Meanwhile, the number of potential ways to breach any given computer system has soared in recent years with the rise of smartphones and tablets, which along with home computers are used to remotely access company systems.
The new era of cybersecurity was a hot topic at the recent RSA tech security conference in San Francisco. Daniel Ives, an analyst for FBR Capital Markets, says many of the data security professionals in attendance said they are increasing security spending in light of recent high-profile data breaches. He predicts that data security spending could rise as much as 15 percent this year, nearly double 2013's growth rate of 8 percent.
He estimates that businesses around the world will spend $30 billion to $40 billion this year on cybersecurity.
Ives says that while retailers, financial and health care companies have the most to lose in the event of a cyberattack, any company that so much as uses mobile phones or puts customer data on their networks is also at risk.
"Getting on the cover of The Wall Street Journal in some cyberattack is a CIO's worst nightmare," he says. "They're the bodyguard and the linchpins of the companies they work for more today than ever before, because of the amount of data that's out there."
And companies aren't the only entities at risk for data breaches. Universities also handle vast amounts of personal information.
Gerry McCartney, Purdue University's systems CIO, says public universities also face the challenge of remaining transparent while protecting everything from student social security numbers to the research of its professors.
"If you lock data up like Fort Knox people can't use it," he says. "It's like locking your car up in the garage so you can't get into an accident, but then what's the point of having a car? You want your people to have access to data."
McCartney adds that in addition to malicious threats from hackers, CIOS also have to deal with accidental breaches that, for example, can occur when a well-meaning employee loses a thumb drive full of data.
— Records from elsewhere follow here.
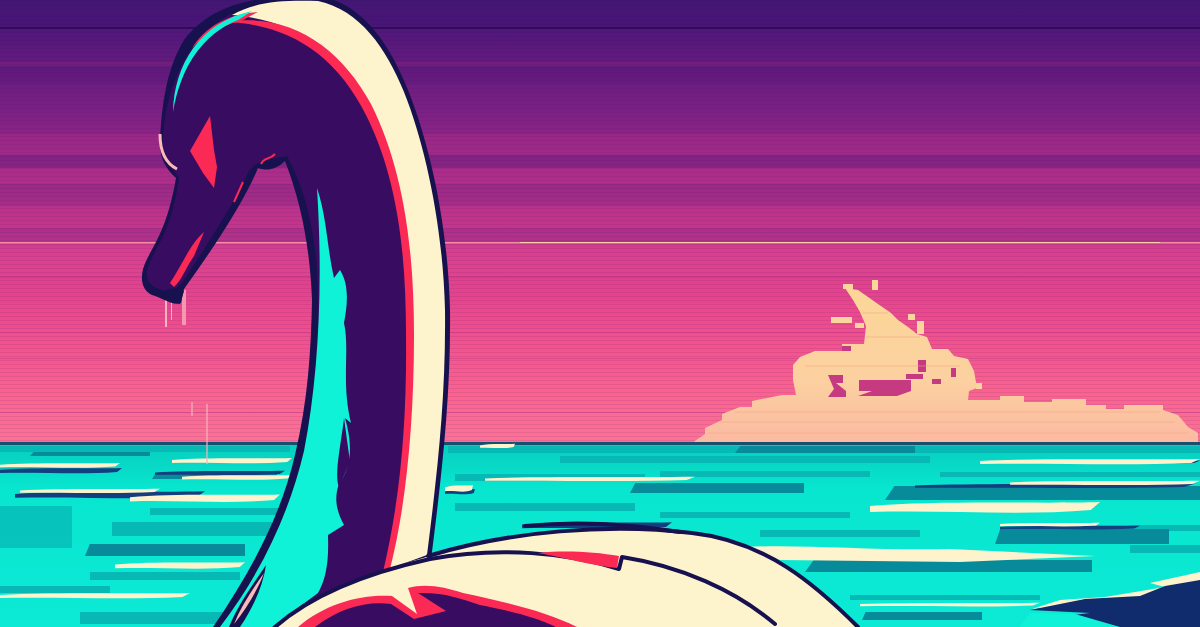
<!DOCTYPE html>
<html lang="en">
<head>
<meta charset="utf-8">
<title>Swan at sunset</title>
<style>
:root{--ink:#17124f;--plum:#380c60;--cream:#fdf3cd;--red:#fb2a55;--aqua:#0ff2d8;--sea:#08e6cf;--teal:#06b9b4;--deep:#078b9a;--navy:#123f80;--sand:#fbd69c}
html,body{margin:0;height:100%;overflow:hidden;background:var(--plum)}
svg{display:block;width:1200px;height:627px}
.ink{fill:var(--ink)}.plum{fill:var(--plum)}.cream{fill:var(--cream)}.red{fill:var(--red)}.aqua{fill:var(--aqua)}
.teal{fill:var(--teal)}.deep{fill:var(--deep)}.navy{fill:var(--navy)}.sand{fill:var(--sand)}
.line{fill:none;stroke:var(--ink);stroke-width:4;stroke-linecap:round;stroke-linejoin:round}
</style>
</head>
<body>
<svg viewBox="0 0 1200 627" role="img" aria-label="A dark swan on a turquoise sea under a pink and purple sunset">
<defs>
<linearGradient id="sky" x1="0" y1="0" x2="0" y2="1">
<stop offset="0" stop-color="#431673"/><stop offset=".08" stop-color="#54187a"/><stop offset=".25" stop-color="#7d2083"/><stop offset=".4" stop-color="#a52c88"/><stop offset=".54" stop-color="#c6388c"/><stop offset=".56" stop-color="#d63f8e"/><stop offset=".72" stop-color="#ec4b8c"/><stop offset=".88" stop-color="#f9628f"/><stop offset="1" stop-color="#fb7396"/>
</linearGradient>
<linearGradient id="sea" x1="0" y1="0" x2="0" y2="1">
<stop offset="0" stop-color="#07cdbe"/><stop offset=".25" stop-color="#08e6cf"/><stop offset="1" stop-color="#0cead6"/>
</linearGradient>
<linearGradient id="shore" x1="0" y1="0" x2="0" y2="1">
<stop offset="0" stop-color="#fbd798"/><stop offset=".6" stop-color="#fcd0a0"/><stop offset="1" stop-color="#fbb9a2"/>
</linearGradient>
<pattern id="scan" width="1200" height="4" patternUnits="userSpaceOnUse"><rect width="1200" height="1" fill="#3c0f70" opacity=".09"/></pattern>
<path id="dash" d="M0 3C30 0 75 2 100 1L96 5C65 8 35 5 0 6Z"/>
<path id="slab" d="M3 0H100V10H0Z"/>
</defs>

<g id="sky-bands">
<rect width="1200" height="445" fill="url(#sky)"/>
<g fill="#3a1274" opacity=".22">
<rect y="14" width="1200" height="14"/><rect y="62" width="1200" height="22" opacity=".5"/><rect y="155" width="1200" height="13"/><rect y="184" width="1200" height="22" opacity=".5"/><rect y="228" width="1200" height="14" opacity=".6"/>
</g>
<g fill="#e03a8c" opacity=".16">
<rect y="62" width="1200" height="4"/><rect y="134" width="1200" height="20"/><rect y="168" width="1200" height="15"/><rect y="207" width="1200" height="20"/><rect y="277" width="1200" height="26"/>
</g>
<rect y="27" width="1200" height="2" fill="#2c0d57"/>
<rect y="242" width="1200" height="1.5" fill="#f58ba0"/>
<rect x="520" y="242" width="640" height="1" fill="#fbd0a0"/>
<g fill="#b5308f" opacity=".35"><rect y="276" width="1200" height="2"/><rect y="332" width="1200" height="1"/><rect y="358" width="1200" height="1"/><rect y="412" width="1200" height="1"/></g>
<rect width="1200" height="445" fill="url(#scan)"/>
</g>

<g id="island">
<path fill="url(#shore)" d="M692 443L705 434V428L722 420V414L740 407H752V401L782 395H796L793 380V365L800 357L815 351H842V344H864L866 326L860 312L853 300L845 288L858 290L868 297L878 304L891 313L898 320L908 327L917 334L927 337L932 349H948L954 356L968 359L974 371L977 388L969 391L968 400H1000V396H1024V402H1052V399H1086V405H1106V409H1124V405H1163V410L1178 415L1188 427L1198 433V443Z"/>
<g class="sand"><rect x="831" y="317" width="21" height="6"/><rect x="855" y="323" width="9" height="5"/><rect x="872" y="280" width="6" height="10"/><rect x="843" y="284" width="10" height="5"/><rect x="908" y="314" width="7" height="6"/><rect x="917" y="321" width="7" height="13"/><rect x="976" y="383" width="6" height="6"/></g>
<g fill="#c53a80"><path d="M828 375H843V383H836L846 391V397H828L834 389ZM859 380H911V391L897 396H858L872 391H859Z"/><rect x="918" y="360" width="8" height="12"/><rect x="906" y="374" width="17" height="5"/><rect x="932" y="379" width="9" height="5"/><rect x="951" y="368" width="5" height="9"/><rect x="842" y="346" width="9" height="5"/></g>
<path d="M735 412H1160M720 422H1175M708 433H1188M805 366H960M866 337H920M862 313H888" fill="none" stroke="#f5a184" opacity=".55"/>
</g>

<g id="water">
<rect y="443" width="1200" height="184" fill="url(#sea)"/>
<rect y="442" width="1200" height="3" fill="#17506f"/>
<g class="teal">
<rect y="446" width="290" height="6"/><rect x="448" y="446" width="752" height="7"/>
<rect x="560" y="456" width="370" height="7"/><rect x="455" y="474" width="190" height="7"/><rect x="660" y="471" width="210" height="6"/><rect x="0" y="466" width="80" height="7"/><rect x="940" y="472" width="260" height="5"/>
<rect y="506" width="72" height="42" opacity=".75"/><rect x="112" y="522" width="160" height="14"/><rect x="150" y="508" width="130" height="7"/><rect x="455" y="503" width="180" height="8"/><rect x="660" y="512" width="190" height="6"/><rect x="1000" y="525" width="200" height="6"/><rect x="90" y="572" width="150" height="8"/><rect y="586" width="110" height="7"/><rect x="80" y="612" width="145" height="12"/><rect x="850" y="595" width="190" height="5"/><rect x="1130" y="545" width="70" height="8"/><rect x="760" y="530" width="160" height="7"/>
</g>
<g class="deep">
<use href="#slab" transform="translate(85 544) scale(1.6 1.2)"/><use href="#slab" transform="translate(630 483) scale(1.74 1)"/><use href="#slab" transform="translate(885 486) scale(3.15 1.4)"/><use href="#slab" transform="translate(995 529) scale(1.74 1.5)"/><use href="#slab" transform="translate(805 560) scale(2.87 1.2)"/><use href="#slab" transform="translate(862 612) scale(1.2 .8)"/><use href="#slab" transform="translate(735 446) scale(1.8 .7)"/><use href="#slab" transform="translate(152 473) scale(1.25 .6)"/><use href="#slab" transform="translate(30 452) scale(1.2 .4)"/>
</g>
<g class="navy">
<use href="#dash" transform="translate(0 467) scale(1.22 1)"/><use href="#dash" transform="translate(15 490) scale(1.9 1.3)"/><use href="#dash" transform="translate(155 470) scale(1.3 .8)"/><use href="#dash" transform="translate(915 483) scale(2.8 .8)"/><use href="#dash" transform="translate(1000 525) scale(1.4 .7)"/><use href="#dash" transform="translate(522 521) scale(1.5 1.2)"/><use href="#dash" transform="translate(445 488) scale(.3 1)"/><use href="#dash" transform="translate(1060 460) scale(1.4 .6)"/>
</g>
<g class="cream">
<use href="#dash" transform="translate(0 462) scale(1.2 .9)"/><use href="#dash" transform="translate(172 457) scale(1.2 1)"/><use href="#dash" transform="translate(182 474) scale(1.1 .9)"/><use href="#dash" transform="translate(20 488) scale(1.4 .8)"/><use href="#dash" transform="translate(130 493) scale(1.5 1.4)"/><use href="#dash" transform="translate(445 484) scale(.28 1.2)"/><use href="#dash" transform="translate(980 458) scale(2.2 1)"/><use href="#dash" transform="translate(485 476) scale(2.1 .8)"/><use href="#dash" transform="translate(870 500) scale(2.3 2)"/><use href="#dash" transform="translate(1010 480) scale(1.9 .8)"/><use href="#dash" transform="translate(115 561) scale(1.3 1.2)"/><use href="#dash" transform="translate(0 592) scale(1.9 1)"/><use href="#dash" transform="translate(1000 522) scale(1 .7)"/><use href="#dash" transform="translate(480 443) scale(.35 .8)"/><use href="#dash" transform="translate(860 602) scale(1.8 .7)"/>
<path d="M745 547C800 544 880 551 950 549L1095 556L960 562L780 560Z"/>
<path d="M1200 572L1150 583L1165 587L1105 597L1060 600L1032 609L1200 594Z"/>
</g>
<path fill="#102c6d" d="M1030 610L1085 599L1140 596L1165 586L1200 580V627H1110L1065 616L1090 613Z"/>
<path class="aqua" d="M1030 613L1075 614L1120 627H1020Z"/>
</g>

<g id="drips" fill="#fbb3bd"><rect x="165" y="300" width="2" height="27"/><rect x="182" y="290" width="4" height="35" opacity=".75"/><rect x="171" y="302" width="1" height="18"/><rect x="206" y="404" width="2" height="60" opacity=".6"/><rect x="191" y="402" width="2" height="14" opacity=".6"/></g>

<g id="neck">
<path class="ink" d="M160 140C162 105 166 70 184 40C205 12 240-2 285-3H325C365 8 390 45 408 90C430 145 448 225 450 310C451 400 441 480 431 560L400 627H213C252 570 281 515 295 455C308 400 311 350 312 300C310 250 302 205 285 161C276 170 266 171 258 168C245 200 215 246 184 289L181 303C172 306 165 299 152 295C143 291 140 281 143 269C149 249 166 237 176 178C166 169 159 158 160 140Z"/>
<path class="plum" d="M163 140C165 90 185 40 230 14C300 14 345 55 370 110C400 180 409 260 408 340C407 430 401 510 386 572L280 627H245C300 540 318 410 318 300C318 240 306 190 287 156C270 159 256 161 249 171C235 202 210 240 182 283L172 292C156 290 145 285 147 270C154 248 171 235 179 178C170 166 162 155 163 140Z"/>
<path class="cream" d="M232 15C255 2 280 0 318 1C360 10 386 48 404 92C426 147 443 228 445 310C446 400 437 475 427 555L386 570C402 510 411 425 411 335C410 250 402 170 370 108C335 45 290 20 232 15Z"/>
<path class="red" d="M226 22C290 12 340 47 371 104C404 170 414 250 414 335C414 430 405 510 390 569L383 572C400 500 407 425 406 335C406 255 398 180 367 117C335 52 286 24 226 22Z"/>
<path class="red" d="M192 48C206 26 228 14 258 12L241 21C219 26 204 36 192 48Z"/>
<path class="aqua" d="M173 112C174 65 200 22 252 11L238 20C203 34 181 66 173 112Z"/>
<path d="M160 134C160 153 167 164 177 169" fill="none" stroke="#fbb9b7" stroke-width="3"/>
<path class="aqua" d="M317 188C327 218 327 248 334 278L340 270C350 286 347 307 344 323C350 350 341 382 351 423L345 418C354 449 350 469 339 484C333 500 338 514 344 525L328 535C329 562 326 579 318 593L272 627H220C264 569 290 510 304 451C319 374 323 283 317 188Z"/>
<path class="plum" d="M344 418C341 445 334 474 339 487L350 462Z"/>
<path class="ink" d="M266 565C263 586 253 608 240 627H229C238 605 252 586 266 565Z"/>
<path fill="#fbb9b7" d="M264 573C258 589 247 608 234 624C241 606 252 590 264 573Z"/>
</g>

<g id="face">
<path class="red" d="M210 116L214 150L217 167L214 188L203 173L190 151Z"/>
<path class="red" d="M204 232C190 244 184 262 170 283L174 287C182 280 186 267 194 256Z"/>
<path fill="none" stroke="#fb2a55" stroke-width="2" d="M243 182L234 202M261 164C264 157 270 160 275 154"/>
<path class="ink" d="M161 293C171 286 180 288 184 291L180 304C173 302 167 300 161 293Z"/>
</g>

<g id="body">
<path class="cream" d="M275 627C312 596 355 577 430 556C510 531 610 523 692 533C765 541 815 584 858 627Z"/>
<path class="line" d="M428 556C510 531 610 523 692 533C765 541 815 584 858 627"/>
<path class="line" d="M275 627C315 592 371 572 430 559C500 546 568 553 619 569L622 557C680 566 735 590 775 624"/>
<path class="line" d="M525 526C575 521 630 524 680 532"/>
<path class="red" d="M538 553C565 550 595 552 619 556L617 568C594 566 567 558 538 553Z"/>
<path class="red" d="M298 627C325 604 360 594 392 596L417 614L408 588C425 583 445 587 463 593C505 602 545 611 577 627Z"/>
<path class="plum" d="M315 627C340 608 366 601 391 604L414 619L446 611L418 593C442 592 460 598 480 605C510 611 535 617 556 627Z"/>
</g>
</svg>
</body>
</html>
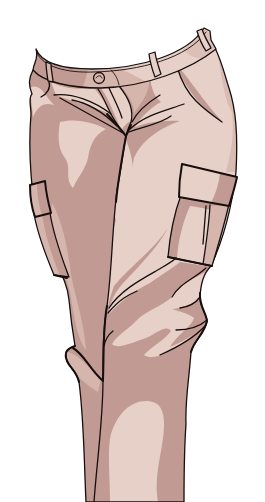
<!DOCTYPE html>
<html lang="en">
<head>
<meta charset="utf-8">
<title>Cargo trousers</title>
<style>
:root { --paper: #fff; --light: #e7d0c8; --mid: #d5b5ac; --shade: #c19b93; --ink: #160f0e; }
html, body { margin: 0; background: var(--paper); overflow: hidden; }
svg { display: block; width: 265px; height: 502px; }
.light { fill: var(--light); }
.mid { fill: var(--mid); }
.shade { fill: var(--shade); }
.ink { fill: none; stroke: var(--ink); stroke-width: 1.3; stroke-linecap: round; stroke-linejoin: round; }
.bold { stroke-width: 2; }
.fine { stroke-width: .9; }
</style>
</head>
<body>
<svg viewBox="0 0 265 502" role="img" aria-label="Illustration of pink beige cargo trousers">
<defs>
<path id="back-leg" d="M33 70C29 78 28 84 32 94C28 98 31 106 31 114C28 150 31 200 40 226C52 262 67 276 69 300C71 322 73 334 75 346C66 349 64 353 67 361C70 368 77 372 79 382C84 420 84 460 86 502H96L108 380L128 134L100 86Z"/>
<path id="front-leg" d="M100 87C150 82 190 64 215 48C222 62 225 76 229 88C236 110 238 134 236 172C232 206 224 238 211 266C203 274 201 284 200 296C199 306 206 312 207 321C204 335 194 340 191 352C189 380 185 400 186 424C184 452 184 476 184 502H94C97 460 103 420 103 380C103 350 103 330 107 306C112 270 112 230 117 190C121 170 123 152 126 136Z"/>
<path id="waistband" d="M36 49C41 62 60 69 92 69C140 69 188 54 204 28L210 31L211 40L216 49C190 70 145 87 101 88C70 88 43 82 33 70C34 62 39 58 36 49Z"/>
<clipPath id="back-clip"><use href="#back-leg"/></clipPath>
<clipPath id="front-clip"><use href="#front-leg"/></clipPath>
<clipPath id="band-clip"><use href="#waistband"/></clipPath>
</defs>

<g id="back-leg-art">
<use href="#back-leg" class="shade"/>
<g clip-path="url(#back-clip)" class="light">
<path d="M60 122C74 118 94 122 106 129C93 136 90 146 88 158C86 168 78 177 73 188C64 178 72 168 65 158C57 148 58 134 60 122Z"/>
<path d="M30 88C40 82 45 96 54 105C44 102 38 106 33 117Z"/>
<path d="M52 203C62 220 68 248 71 275C76 300 84 322 86 350C78 340 74 318 70 292L50 225Z" class="mid"/>
<path d="M67 352C76 352 87 366 101 379L98 392C88 386 75 376 66 362Z" class="mid"/>
</g>
<use href="#back-leg" class="ink"/>
</g>

<g id="front-leg-art">
<use href="#front-leg" class="light"/>
<g clip-path="url(#front-clip)">
<path class="shade" d="M40 78L101 84L150 78C152 90 154 96 161 102C150 108 142 116 135 127C144 124 156 120 180 121C160 128 142 140 134 158C130 180 124 200 116 220L108 248L121 140L100 110Z"/>
<path class="light" d="M126 140C130 150 133 160 133 174C131 198 126 214 116 220C112 214 116 178 126 140Z"/>
<path class="shade" d="M176 66C186 72 197 94 222 121C206 112 190 96 176 66Z"/>
<path class="shade" d="M215 46C222 68 222 96 232 112C235 140 229 158 226 172H240V110Z" opacity=".4"/>
<path class="shade" d="M168 228C160 244 143 262 128 278C114 292 110 302 109 314C122 300 134 291 150 283C160 276 174 267 180 262L212 267C204 275 187 279 177 291C169 304 150 308 137 320C128 330 118 334 112 344C118 350 133 342 146 338C156 334 166 324 171 331C165 340 152 346 144 355C152 361 168 353 180 345C190 338 199 330 208 319L194 360L188 420L184 502H158C154 480 160 460 163 438C166 415 163 402 148 401C132 400 118 412 111 434C107 450 110 476 110 502H92L102 380L102 345C104 322 108 302 114 286C128 268 154 250 168 228Z"/>
<path class="light" d="M171 296C180 288 190 284 200 284C199 298 202 306 206 315C190 322 178 322 168 320C174 312 179 304 171 296Z"/>
<path class="shade" d="M172 309C184 308 194 302 201 299L207 320C198 334 184 341 170 347C178 334 192 326 194 318C188 313 180 312 172 309Z"/>
</g>
<use href="#front-leg" class="ink"/>
</g>

<g id="front-panel">
<path class="shade" d="M48 79C70 87 86 88 101 87C113 86 132 83 150 78C151 90 145 104 132 125L126 136C108 132 90 121 72 108C58 101 48 92 48 79Z"/>
<path class="light" d="M51 82C66 90 82 89 95 89C101 97 107 105 113 116C96 106 72 102 56 95Z"/>
<path class="light" d="M101 88L119 86C128 97 134 108 132 121C127 122 124 126 122 130C114 116 110 100 101 88Z"/>
<path class="mid" d="M121 86L149 79C150 91 143 101 134 113C134 103 127 94 121 86Z"/>
<path class="ink" d="M98 89C105 99 109 113 117 124C120 129 123 132 126 136M109 88C114 99 119 108 122 118M119 86C129 98 134 110 131 122C129 127 127 131 126 136"/>
<path class="ink" d="M54 95C73 93 94 101 111 114M60 98C78 108 96 118 123 133M72 100C88 103 104 113 117 126M132 122C137 112 147 103 160 95M130 129C145 115 164 111 184 104M129 132C145 126 160 124 171 116"/>
<path class="ink bold" d="M107 114C114 122 120 128 126 136C122 158 118 180 116 202M126 136L131 125"/>
<path class="ink" d="M177 67C181 80 187 92 196 101C205 110 215 117 222 122M49 82C51 88 47 94 41 97"/>
</g>

<g id="waistband-art">
<use href="#waistband" class="light"/>
<g clip-path="url(#band-clip)">
<path class="shade" d="M34 47C42 62 66 69 88 70L84 90L30 80Z"/>
<path class="mid" d="M88 70L118 67C128 72 139 78 148 83L82 91Z"/>
<path class="mid" d="M183 50C190 57 198 59 205 58L215 47L206 27Z" opacity=".6"/>
</g>
<use href="#waistband" class="ink"/>
<path class="ink fine" d="M37 53C43 67 67 73 93 72C140 71 188 58 206 32M111 70C116 75 118 80 119 85"/>
<circle class="mid" cx="99" cy="78" r="5.5"/>
<circle class="ink" cx="99" cy="78" r="5.5"/>
<path class="ink fine" d="M96 78C98 75 101 75 102 78"/>
<g id="belt-loops">
<path class="mid" d="M46 62L51 64C51 71 53 77 53 82L48 81C47 74 46 68 46 62Z"/>
<path class="ink" d="M46 62L51 64C51 71 53 77 53 82L48 81C47 74 46 68 46 62Z"/>
<path class="light" d="M149 54L155 52C156 60 159 68 161 74L155 77C152 69 150 62 149 54Z"/>
<path class="ink" d="M149 54L155 52C156 60 159 68 161 74L155 77C152 69 150 62 149 54Z"/>
<path class="light" d="M197 31L202 29C204 36 208 42 211 48L206 51C202 45 199 38 197 31Z"/>
<path class="ink" d="M197 31L202 29C204 36 208 42 211 48L206 51C202 45 199 38 197 31Z"/>
</g>
</g>

<g id="side-pocket">
<path class="shade" d="M34 214L50 213C54 238 62 258 69 277L54 275C46 256 38 236 34 214Z"/>
<path class="mid" d="M34 214L42 214C45 236 53 258 60 276L54 275C46 256 38 236 34 214Z"/>
<path class="ink" d="M34 214L50 213C54 238 62 258 69 277L54 275C46 256 38 236 34 214Z"/>
<path class="shade" d="M30 185L45 181C46 192 48 202 51 213L35 217C31 206 30 196 30 185Z"/>
<path class="mid" d="M30 185L37 183C37 195 39 206 42 215L35 217C31 206 30 196 30 185Z"/>
<path class="ink bold" d="M30 185L45 181C46 192 48 202 51 213L35 217C31 206 30 196 30 185Z"/>
<path class="ink bold" d="M54 275L67 278"/>
</g>

<g id="thigh-pocket">
<path class="light" d="M181 195L229 204C224 226 218 246 212 266L168 257C170 234 174 214 181 195Z"/>
<path class="shade" d="M181 196L229 205L227 212C212 211 200 207 190 206C182 224 178 242 177 259L168 257C170 234 174 214 181 196Z"/>
<path class="mid" d="M210 206L229 205L212 266L203 264C207 246 210 226 210 206Z"/>
<path class="ink" d="M181 195L229 204C224 226 218 246 212 266L168 257C170 234 174 214 181 195ZM210 205C209 225 206 245 203 264M206 206C205 220 204 232 203 244"/>
<path class="light" d="M182 164L237 177C235 187 232 196 229 206L179 197C179 186 180 175 182 164Z"/>
<path class="shade" d="M220 173L237 177L229 206L211 203C216 193 219 183 220 173Z"/>
<path class="ink bold" d="M182 164L237 177C235 187 232 196 229 206L179 197C179 186 180 175 182 164Z"/>
<path class="ink bold" d="M168 257L212 266"/>
</g>

<g id="knee-folds" class="ink">
<path d="M109 308C120 291 140 280 156 271C166 265 172 262 176 258M108 313C120 299 128 295 137 291M206 268C194 279 180 283 172 297M207 320C198 328 188 330 176 330M205 326C194 338 178 347 160 355M200 297C195 304 188 307 180 308M104 346C105 340 108 335 113 331"/>
<path class="bold" d="M75 346C66 349 64 353 67 361C70 368 77 372 79 382M73 348C84 354 90 370 103 381M107 306C103 326 104 350 103 380M200 293C199 306 206 312 207 321C204 335 194 340 191 352"/>
</g>
</svg>
</body>
</html>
Meanwhile, as CIO he's also charged with policing thousands of mobile devices and a total of about 70,000 email accounts that are constantly under assault from phishing attempts.
Ed Brandman, CIO of the private equity firm KKR & Co., says his company focuses on advising its portfolio companies, which range from payments processor First Data Corp. to retailer Academy Sports, on the best practices for protecting data.
He says a major task CIOs face is balancing data security spending with the perceived potential for an attack, noting that CIOs also have to decide how much to spend on other technology related investments such as computer upgrades and mobile devices.
"And no matter how much you're spending, you never have 100 percent confidence that you're safe," Brandman says. "It's an always evolving state."
Mark Popolano, CIO of ProSight Specialty Insurance, agrees. His company's commercial insurance business is all about weighing risks against costs.
"If you want to spend an infinite amount of money on security you can," he says. "But the government does and they're not 100 percent foolproof."
It's for that reason that Grady says New England BioLabs paid particular attention to how Target and Neiman Marcus, which also recently reported a data breach, handled their situations in terms of costs and transparency.
He says the fact that the breaches happened to those two companies shows that they can happen to anyone. The important thing is to know how to respond if the worst does occur.
"What we don't want is to be unprepared and not have a plan, heaven forbid we have such an issue," Grady says.